·         The more effort you put into blowing your nose only leads to increased pressure in the nasal cavity propelling a milliliter of mucus into the sinus cavity.  This forceful blowing can send viruses or bacteria from the nose into the sinuses where they can find their way into small openings created from being a little too aggressive with a Kleenex.  This can result in a sinus infection.  

 It is best to blow your nose gently, one side at a time or try to not blow at all or very infrequently.

 ·         Spraying saline mist into the nose can be a good way to relieve congestion.  Spray the saline into a nostril then gently sniff it into the back of the mouth.  This should help loosen up clogged mucus which you can either spit out or by blowing the nose very gently.
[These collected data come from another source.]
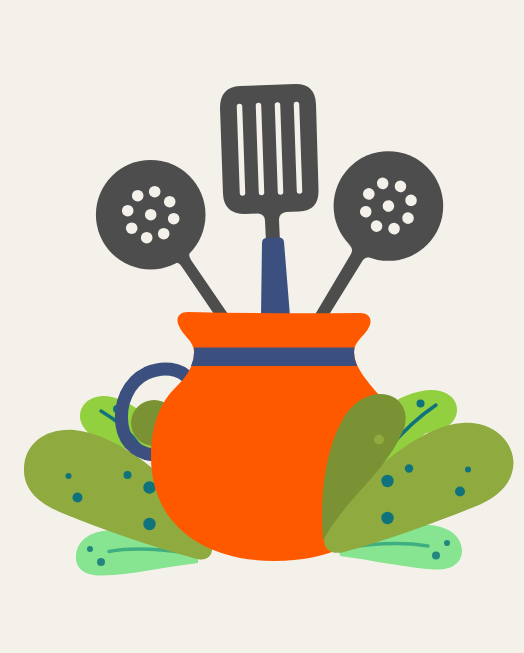
<!DOCTYPE html>
<html lang="en">
<head>
<meta charset="utf-8">
<title>Utensil jug</title>
<style>
:root {
  --paper: #f4f1ea;
  --steel: #4d4d4d;
  --navy: #3c5080;
  --orange: #ff5900;
  --olive: #8faa3f;
  --olive-dark: #7a9134;
  --lime: #92d040;
  --mint: #87e490;
  --mint-vein: #3fae80;
  --teal: #10737c;
  --teal-soft: #24877f;
}
html, body { margin: 0; width: 524px; height: 653px; overflow: hidden; background: var(--paper); }
svg { display: block; }
.steel { fill: var(--steel); }
.navy { fill: var(--navy); }
.hole { fill: var(--paper); }
.orange { fill: var(--orange); }
.olive { fill: var(--olive); }
.olive-dark { fill: var(--olive-dark); }
.lime { fill: var(--lime); }
.mint { fill: var(--mint); }
.teal { fill: var(--teal); }
.teal-soft { fill: var(--teal-soft); }
.line { fill: none; stroke-linecap: round; }
.slots { stroke: var(--paper); stroke-width: 5.5; }
.handle { stroke: var(--navy); stroke-width: 13; }
.vein { stroke: var(--teal); stroke-width: 3.5; }
.mint-vein { stroke: var(--mint-vein); stroke-width: 3.5; }
</style>
</head>
<body>
<svg width="524" height="653" viewBox="0 0 524 653" role="img" aria-label="Orange jug holding kitchen utensils, surrounded by leaves">
  <defs>
    <g id="skimmer-holes" class="hole">
      <circle r="5.8"/>
      <circle cx="4" cy="-23" r="5.8"/>
      <circle cx="19" cy="-13" r="5.8"/>
      <circle cx="23" cy="4" r="5.8"/>
      <circle cx="13" cy="19" r="5.8"/>
      <circle cx="-4" cy="23" r="5.8"/>
      <circle cx="-19" cy="13.5" r="5.8"/>
      <circle cx="-23" cy="-4" r="5.8"/>
      <circle cx="-13" cy="-19" r="5.8"/>
    </g>
  </defs>

  <rect width="524" height="653" fill="var(--paper)"/>

  <g id="skimmer-left">
    <path class="steel" d="M174 262Q179 262 182 267L216 317H230L191 260Q188 256 190 251Z"/>
    <circle class="steel" cx="150.700" cy="214.700" r="54.800"/>
    <use href="#skimmer-holes" x="150.700" y="214.700"/>
  </g>

  <g id="skimmer-right">
    <path class="steel" d="M348 244Q354 248 351 254L313 318H327L363 260Q366 256 372 258Z"/>
    <circle class="steel" cx="388.400" cy="206" r="54.800"/>
    <use href="#skimmer-holes" transform="translate(388.400 206) rotate(-24)"/>
  </g>

  <g id="spatula">
    <path class="steel" d="M240 86L295 84Q315 83.500 316 104L318.500 190Q319 211 299 211.500L286 212Q279 213 279 220L280 242H266L265 221Q265 214 258 213.500L245 214Q224 214 223 194L220 108Q220 87 240 86Z"/>
    <path class="line slots" d="M239.500 106.500L242.500 193M258.500 105.500L261.500 192.500M277.500 105L280.500 192M296.500 104.500L299.500 191"/>
    <path class="navy" d="M262 243Q262 238 267 238L279 237.500Q283.500 237.500 284 242L290 316H261Z"/>
  </g>

  <g id="leaves-left">
    <path class="lime" d="M80 416C80 402 95 393 112 397C140 404 162 428 172 460L110 445C92 439 80 428 80 416Z"/>
    <path class="line vein" d="M101 411Q125 425 140 446"/>
    <circle class="teal" cx="117" cy="409" r="4"/>
    <path class="mint" d="M76 556C77 538 94 529 118 530L198 550V563C165 567 130 575 102 575.500C86 576 75 569 76 556Z"/>
    <path class="line mint-vein" d="M109 551.500Q140 546 187 553"/>
    <circle class="teal-soft" cx="90" cy="549" r="3"/>
    <circle class="teal-soft" cx="101" cy="562" r="4"/>
    <path class="olive" d="M24 468C25 443 46 428 74 430C110 433 158 466 191 507C204 523 212 539 212 549C212 557 206 560 197 559C150 546 103 530 62 513C38 503 23 489 24 468Z"/>
    <circle class="olive-dark" cx="154" cy="423" r="23"/>
    <g class="teal">
      <circle cx="68.500" cy="476" r="3"/>
      <circle cx="77.500" cy="497.500" r="5"/>
      <circle cx="127.500" cy="475" r="4"/>
      <circle cx="149.500" cy="487.500" r="6.200"/>
      <circle cx="149.500" cy="524" r="6.200"/>
    </g>
  </g>

  <g id="jug">
    <path class="line handle" d="M189 379C180 368 163 366 147 373C128 382 119 404 122 425C125 446 142 456 160 455"/>
    <path class="orange" d="M188 312Q274 314 360 313C369 313 373 319 369 327C365 336 354 341 354 352C354 366 366 380 379 395C393 412 399 433 399 457C399 523 350 561 275 561C199 561 151 521 151 457C151 424 161 401 177 386C188 375 194 365 194 352C194 341 183 336 179 326C175 318 179 312 188 312Z"/>
    <path class="navy" d="M194 347.500H354.500Q353 357 357 366H191Q195 357 194 347.500Z"/>
    <path class="olive" d="M177 512Q207 538 211 551Q210 560 200 559.500L177 552Z" clip-path="url(#jug-foot)"/>
  </g>
  <clipPath id="jug-foot"><path d="M150 500Q165 537 211 552V570H150Z"/></clipPath>

  <g id="leaves-right">
    <path class="lime" d="M385 408C400 396 424 387 440 391C453 394 460 405 456 416C452 427 438 432 426 433L380 470Z"/>
    <path class="line vein" d="M436 405Q411 422 390 447"/>
    <circle class="teal" cx="420.500" cy="403.500" r="4"/>
    <path class="mint" d="M338 545L418 525C443 523 461 533 462 550C462 564 451 570 435 569.500C406 568 372 560 340 556Z"/>
    <path class="line mint-vein" d="M340 549Q390 540 428 546"/>
    <circle class="teal-soft" cx="447" cy="543" r="3"/>
    <circle class="teal-soft" cx="436" cy="555.500" r="4"/>
    <path class="olive" d="M324 540C324 528 335 513 347 499C380 461 427 425 462 423C492 421 513 440 513.500 463C513 484 497 498 474 507C434 523 388 540 344 552C332 555 324 550 324 540Z"/>
    <path class="olive-dark" d="M323 540C319 491 327 443 346 414C359 395 381 389 395 398C408 407 408 423 401 435C383 474 347 498 325 537Z"/>
    <circle class="olive" cx="379" cy="439.500" r="5"/>
    <g class="teal">
      <circle cx="409" cy="468.500" r="4.200"/>
      <circle cx="468" cy="469.500" r="3"/>
      <circle cx="387.500" cy="481" r="6.200"/>
      <circle cx="460" cy="491.500" r="5"/>
      <circle cx="387.500" cy="518" r="6.200"/>
    </g>
  </g>
</svg>
</body>
</html>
 ·         Another downside of blowing your nose too hard is it can send bad bacteria from the nose into the inner ear causing an ear infection.

 ·         Some people may notice blood mixed in with mucus blown from their nose.  This indicates that you have ruptured small blood vessels in the nose from being overly aggressive.  A combination of too much forceful and or frequent nose blowing and low-humidity can lead to the mucosal lining becoming overly irritated which could result in nosebleeds.

 How to blow your nose correctly

 ·         Before attempting to blow your nose, moisten the nasal passages with a saline spray or mist.  When we wake up in the morning is when our nasal passages are particularly dry from sleeping.  Squirt the saline into a nostril, let it settle and work a bit then blow gently, one nostril at a time.

 ·         It can help to blow each nostril separately.  Cover one nostril with a tissue and gently blow without blowing too forcefully.  Once the nostril is cleared, wipe with a clean tissue and repeat with the other nostril.

 ·         To help reduce the spread of the infection, always remember that after blowing your nose to wash your hands thoroughly using warm water and soap.